What you need to do » From the data below, give the number of lines holding the word "method", with nothing else added.

Excerpted data »
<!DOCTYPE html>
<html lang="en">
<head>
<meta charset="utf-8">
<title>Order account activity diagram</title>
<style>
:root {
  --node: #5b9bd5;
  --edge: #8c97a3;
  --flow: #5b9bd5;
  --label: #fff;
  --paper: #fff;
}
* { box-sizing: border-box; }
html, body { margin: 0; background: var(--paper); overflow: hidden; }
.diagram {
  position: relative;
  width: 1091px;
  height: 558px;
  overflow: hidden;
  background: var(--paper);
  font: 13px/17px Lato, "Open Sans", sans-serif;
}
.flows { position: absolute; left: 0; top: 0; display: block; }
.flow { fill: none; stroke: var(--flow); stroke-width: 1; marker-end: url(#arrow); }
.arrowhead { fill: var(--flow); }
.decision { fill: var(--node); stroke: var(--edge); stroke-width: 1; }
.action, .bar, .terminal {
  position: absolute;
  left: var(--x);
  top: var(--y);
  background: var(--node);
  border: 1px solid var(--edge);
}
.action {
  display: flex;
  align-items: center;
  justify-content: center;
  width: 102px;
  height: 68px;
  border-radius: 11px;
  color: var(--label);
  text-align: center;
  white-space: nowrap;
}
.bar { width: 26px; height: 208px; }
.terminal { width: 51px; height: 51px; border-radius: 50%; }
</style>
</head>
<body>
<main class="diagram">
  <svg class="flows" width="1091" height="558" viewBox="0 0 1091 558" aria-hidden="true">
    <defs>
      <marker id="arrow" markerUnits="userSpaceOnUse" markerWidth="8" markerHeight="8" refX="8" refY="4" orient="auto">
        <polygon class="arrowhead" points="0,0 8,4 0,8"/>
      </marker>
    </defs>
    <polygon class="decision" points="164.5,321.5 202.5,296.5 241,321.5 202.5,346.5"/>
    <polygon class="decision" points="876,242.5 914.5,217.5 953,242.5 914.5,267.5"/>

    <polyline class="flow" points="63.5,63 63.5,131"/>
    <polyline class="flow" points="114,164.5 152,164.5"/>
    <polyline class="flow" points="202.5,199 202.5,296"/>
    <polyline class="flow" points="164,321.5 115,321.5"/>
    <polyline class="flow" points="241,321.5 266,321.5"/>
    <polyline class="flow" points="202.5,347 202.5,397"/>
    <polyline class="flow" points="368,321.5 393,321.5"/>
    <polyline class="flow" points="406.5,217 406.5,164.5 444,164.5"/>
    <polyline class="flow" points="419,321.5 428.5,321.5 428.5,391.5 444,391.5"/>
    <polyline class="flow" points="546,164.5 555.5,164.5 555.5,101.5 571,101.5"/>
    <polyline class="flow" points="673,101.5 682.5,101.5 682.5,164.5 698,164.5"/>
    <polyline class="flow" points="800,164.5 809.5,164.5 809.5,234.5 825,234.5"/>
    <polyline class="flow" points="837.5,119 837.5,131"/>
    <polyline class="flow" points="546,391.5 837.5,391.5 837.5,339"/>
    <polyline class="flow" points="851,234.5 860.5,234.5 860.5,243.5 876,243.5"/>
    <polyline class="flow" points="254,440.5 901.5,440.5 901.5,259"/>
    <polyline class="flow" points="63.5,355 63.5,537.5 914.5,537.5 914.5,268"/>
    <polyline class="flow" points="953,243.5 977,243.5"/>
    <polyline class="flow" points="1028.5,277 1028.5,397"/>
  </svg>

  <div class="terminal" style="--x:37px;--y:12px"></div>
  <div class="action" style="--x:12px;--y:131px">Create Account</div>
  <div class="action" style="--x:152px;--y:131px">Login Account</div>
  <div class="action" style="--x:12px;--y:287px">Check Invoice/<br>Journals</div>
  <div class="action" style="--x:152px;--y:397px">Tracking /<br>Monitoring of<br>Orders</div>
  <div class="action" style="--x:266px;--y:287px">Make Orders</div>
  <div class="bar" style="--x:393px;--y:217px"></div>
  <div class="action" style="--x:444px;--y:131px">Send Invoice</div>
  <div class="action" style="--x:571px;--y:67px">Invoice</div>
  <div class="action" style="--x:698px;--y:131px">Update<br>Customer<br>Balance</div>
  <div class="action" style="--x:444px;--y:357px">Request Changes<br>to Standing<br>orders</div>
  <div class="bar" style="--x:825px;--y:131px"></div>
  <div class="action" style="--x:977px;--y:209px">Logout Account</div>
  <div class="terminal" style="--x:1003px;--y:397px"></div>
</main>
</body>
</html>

--

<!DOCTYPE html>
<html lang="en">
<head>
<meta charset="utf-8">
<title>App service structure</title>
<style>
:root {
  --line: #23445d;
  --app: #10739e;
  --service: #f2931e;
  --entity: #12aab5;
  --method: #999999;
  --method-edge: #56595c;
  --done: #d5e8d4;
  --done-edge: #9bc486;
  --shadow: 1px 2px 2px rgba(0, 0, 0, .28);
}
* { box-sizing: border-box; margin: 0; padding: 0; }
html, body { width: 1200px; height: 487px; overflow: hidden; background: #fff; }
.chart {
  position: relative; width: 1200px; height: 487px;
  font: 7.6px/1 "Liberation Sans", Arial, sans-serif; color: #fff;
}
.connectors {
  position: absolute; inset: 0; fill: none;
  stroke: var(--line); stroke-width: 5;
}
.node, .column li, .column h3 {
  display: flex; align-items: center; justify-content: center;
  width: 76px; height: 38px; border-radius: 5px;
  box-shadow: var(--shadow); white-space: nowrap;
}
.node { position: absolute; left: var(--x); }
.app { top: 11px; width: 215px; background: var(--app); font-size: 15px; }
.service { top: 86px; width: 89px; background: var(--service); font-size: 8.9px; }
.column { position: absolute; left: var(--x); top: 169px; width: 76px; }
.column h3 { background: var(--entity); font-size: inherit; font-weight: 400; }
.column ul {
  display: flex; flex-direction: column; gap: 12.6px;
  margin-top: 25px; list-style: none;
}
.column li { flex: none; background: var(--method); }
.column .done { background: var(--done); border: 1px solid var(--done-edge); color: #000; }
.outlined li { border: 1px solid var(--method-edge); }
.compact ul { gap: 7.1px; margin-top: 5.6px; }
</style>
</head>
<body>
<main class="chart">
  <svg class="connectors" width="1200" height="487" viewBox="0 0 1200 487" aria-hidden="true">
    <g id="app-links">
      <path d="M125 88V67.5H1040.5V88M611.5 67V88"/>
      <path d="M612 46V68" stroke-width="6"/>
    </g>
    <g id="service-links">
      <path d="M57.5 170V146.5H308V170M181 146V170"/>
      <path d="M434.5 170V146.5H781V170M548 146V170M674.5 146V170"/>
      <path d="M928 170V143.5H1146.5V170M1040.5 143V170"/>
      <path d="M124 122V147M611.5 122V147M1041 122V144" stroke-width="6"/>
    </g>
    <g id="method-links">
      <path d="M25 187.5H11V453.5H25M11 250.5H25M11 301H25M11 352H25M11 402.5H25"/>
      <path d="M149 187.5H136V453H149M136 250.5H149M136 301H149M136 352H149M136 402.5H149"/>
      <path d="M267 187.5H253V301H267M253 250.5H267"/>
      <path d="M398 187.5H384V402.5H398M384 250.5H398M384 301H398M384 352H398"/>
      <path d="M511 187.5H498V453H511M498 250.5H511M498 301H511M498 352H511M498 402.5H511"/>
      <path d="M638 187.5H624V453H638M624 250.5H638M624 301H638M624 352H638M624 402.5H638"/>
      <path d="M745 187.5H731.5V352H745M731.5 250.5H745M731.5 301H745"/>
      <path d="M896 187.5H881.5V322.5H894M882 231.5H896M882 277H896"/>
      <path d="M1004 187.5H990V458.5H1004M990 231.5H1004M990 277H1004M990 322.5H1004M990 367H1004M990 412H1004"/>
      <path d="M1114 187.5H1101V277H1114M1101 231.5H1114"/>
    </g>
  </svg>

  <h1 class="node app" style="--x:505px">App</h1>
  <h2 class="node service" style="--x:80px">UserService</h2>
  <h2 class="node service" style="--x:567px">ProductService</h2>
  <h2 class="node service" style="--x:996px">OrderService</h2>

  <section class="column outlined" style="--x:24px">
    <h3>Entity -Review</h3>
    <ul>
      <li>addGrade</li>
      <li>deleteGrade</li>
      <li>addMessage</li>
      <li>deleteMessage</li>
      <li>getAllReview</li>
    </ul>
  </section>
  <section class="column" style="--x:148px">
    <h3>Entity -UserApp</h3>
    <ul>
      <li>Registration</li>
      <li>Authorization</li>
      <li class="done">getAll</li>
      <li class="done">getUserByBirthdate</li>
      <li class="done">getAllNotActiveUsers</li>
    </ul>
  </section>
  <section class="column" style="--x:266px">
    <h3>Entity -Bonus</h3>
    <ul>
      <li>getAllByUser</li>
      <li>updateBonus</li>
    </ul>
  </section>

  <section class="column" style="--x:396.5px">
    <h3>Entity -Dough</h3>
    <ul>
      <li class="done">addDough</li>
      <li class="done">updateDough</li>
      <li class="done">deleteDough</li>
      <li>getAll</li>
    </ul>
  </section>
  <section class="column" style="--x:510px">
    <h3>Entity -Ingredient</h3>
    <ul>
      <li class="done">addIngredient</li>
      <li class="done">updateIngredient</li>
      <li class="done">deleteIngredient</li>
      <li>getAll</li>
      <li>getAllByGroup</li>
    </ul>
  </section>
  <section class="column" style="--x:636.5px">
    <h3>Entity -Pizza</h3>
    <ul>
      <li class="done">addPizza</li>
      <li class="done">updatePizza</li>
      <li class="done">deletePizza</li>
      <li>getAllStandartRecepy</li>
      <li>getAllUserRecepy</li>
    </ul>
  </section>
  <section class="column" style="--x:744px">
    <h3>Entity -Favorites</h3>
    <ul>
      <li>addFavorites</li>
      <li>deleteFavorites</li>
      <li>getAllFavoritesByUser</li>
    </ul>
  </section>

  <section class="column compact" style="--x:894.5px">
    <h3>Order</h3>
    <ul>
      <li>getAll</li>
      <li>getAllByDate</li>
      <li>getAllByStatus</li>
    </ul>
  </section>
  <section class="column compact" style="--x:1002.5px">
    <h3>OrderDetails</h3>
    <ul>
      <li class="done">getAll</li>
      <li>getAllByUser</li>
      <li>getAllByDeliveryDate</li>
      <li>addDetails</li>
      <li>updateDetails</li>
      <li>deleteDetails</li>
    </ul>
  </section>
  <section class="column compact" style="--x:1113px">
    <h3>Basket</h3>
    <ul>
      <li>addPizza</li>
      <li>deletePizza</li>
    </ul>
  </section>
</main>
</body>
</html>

Reply » 5